# Depth-First Search

Premium Content - Free Preview

To do something useful with graphs, you need to be traverse them systematically to find connections and paths. **Depth-First Search** (DFS) traverses through a graph's nodes by going as far as possible in one direction before backtracking. (See Backtracking for a non-tree example.)

In this Algorithm visualizer you can view the graph as a logical chart or as a list of lists. Pick a start vertex, and then click Run DFS to see the algorithm in action!

### DFS Algorithm

DFS goes through a graph as far as possible in one direction before backtracking to other nodes. DFS is similar to the pre-order tree traversal, but you need to make sure you don't get stuck in a loop. To do this, you'll need to keep track of which Nodes have been visited. Before clicking below, see if you can figure out a recursive algorithm to print out a graph in DFS order.

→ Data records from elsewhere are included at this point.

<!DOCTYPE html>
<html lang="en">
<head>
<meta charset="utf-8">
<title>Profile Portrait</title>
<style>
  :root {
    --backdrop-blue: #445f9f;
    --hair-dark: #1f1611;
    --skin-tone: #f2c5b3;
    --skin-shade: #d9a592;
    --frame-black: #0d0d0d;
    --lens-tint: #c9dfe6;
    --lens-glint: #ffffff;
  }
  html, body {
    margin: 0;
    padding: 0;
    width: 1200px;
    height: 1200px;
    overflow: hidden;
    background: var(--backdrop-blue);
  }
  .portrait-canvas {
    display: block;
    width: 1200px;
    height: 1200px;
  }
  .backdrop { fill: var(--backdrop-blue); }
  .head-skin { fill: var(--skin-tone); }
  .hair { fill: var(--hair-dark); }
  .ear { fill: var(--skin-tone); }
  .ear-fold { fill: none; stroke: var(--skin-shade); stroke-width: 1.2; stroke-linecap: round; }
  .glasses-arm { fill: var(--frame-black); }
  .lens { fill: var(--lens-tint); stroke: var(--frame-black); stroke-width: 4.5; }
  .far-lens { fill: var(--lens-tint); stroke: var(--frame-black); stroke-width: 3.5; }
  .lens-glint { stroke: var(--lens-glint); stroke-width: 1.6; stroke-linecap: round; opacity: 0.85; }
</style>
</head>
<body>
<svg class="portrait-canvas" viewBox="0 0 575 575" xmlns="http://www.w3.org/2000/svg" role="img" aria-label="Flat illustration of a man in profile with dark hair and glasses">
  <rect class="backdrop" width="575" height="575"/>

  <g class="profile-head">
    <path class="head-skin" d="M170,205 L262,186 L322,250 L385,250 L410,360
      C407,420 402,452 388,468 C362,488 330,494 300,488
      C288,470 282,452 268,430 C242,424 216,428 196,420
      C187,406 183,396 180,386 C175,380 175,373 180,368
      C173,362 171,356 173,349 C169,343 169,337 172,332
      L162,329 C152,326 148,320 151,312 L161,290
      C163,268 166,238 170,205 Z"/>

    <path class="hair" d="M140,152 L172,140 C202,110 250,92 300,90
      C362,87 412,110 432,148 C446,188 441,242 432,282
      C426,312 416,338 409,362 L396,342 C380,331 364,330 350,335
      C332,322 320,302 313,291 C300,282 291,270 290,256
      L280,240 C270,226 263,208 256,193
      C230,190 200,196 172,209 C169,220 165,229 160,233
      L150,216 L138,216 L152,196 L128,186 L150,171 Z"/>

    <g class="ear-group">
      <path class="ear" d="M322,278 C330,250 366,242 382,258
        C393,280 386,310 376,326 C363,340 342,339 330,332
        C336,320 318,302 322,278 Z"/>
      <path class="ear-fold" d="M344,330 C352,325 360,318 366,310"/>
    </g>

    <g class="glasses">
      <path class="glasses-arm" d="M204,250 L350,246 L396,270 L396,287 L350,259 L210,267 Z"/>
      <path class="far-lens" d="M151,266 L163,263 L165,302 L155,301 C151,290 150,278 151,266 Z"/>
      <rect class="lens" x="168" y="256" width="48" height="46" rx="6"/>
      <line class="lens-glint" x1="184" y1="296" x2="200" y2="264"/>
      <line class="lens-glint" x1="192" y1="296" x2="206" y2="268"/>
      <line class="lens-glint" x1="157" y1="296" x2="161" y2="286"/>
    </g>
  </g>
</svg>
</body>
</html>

- Print the value of the Node N.
- Mark N as visited.
- Get all the adjacent nodes to N.
- Call DFS on every adjacent Node that's not visited.

**Q:** If you're using actual Nodes for your graph, you can mark them as visited, but how will you track visits if you're just using lists of numbers?

**A:** You can use an array of booleans that keeps track of which Nodes have been visited.

End of Free Content Preview. Please Sign in or Sign up to buy premium content.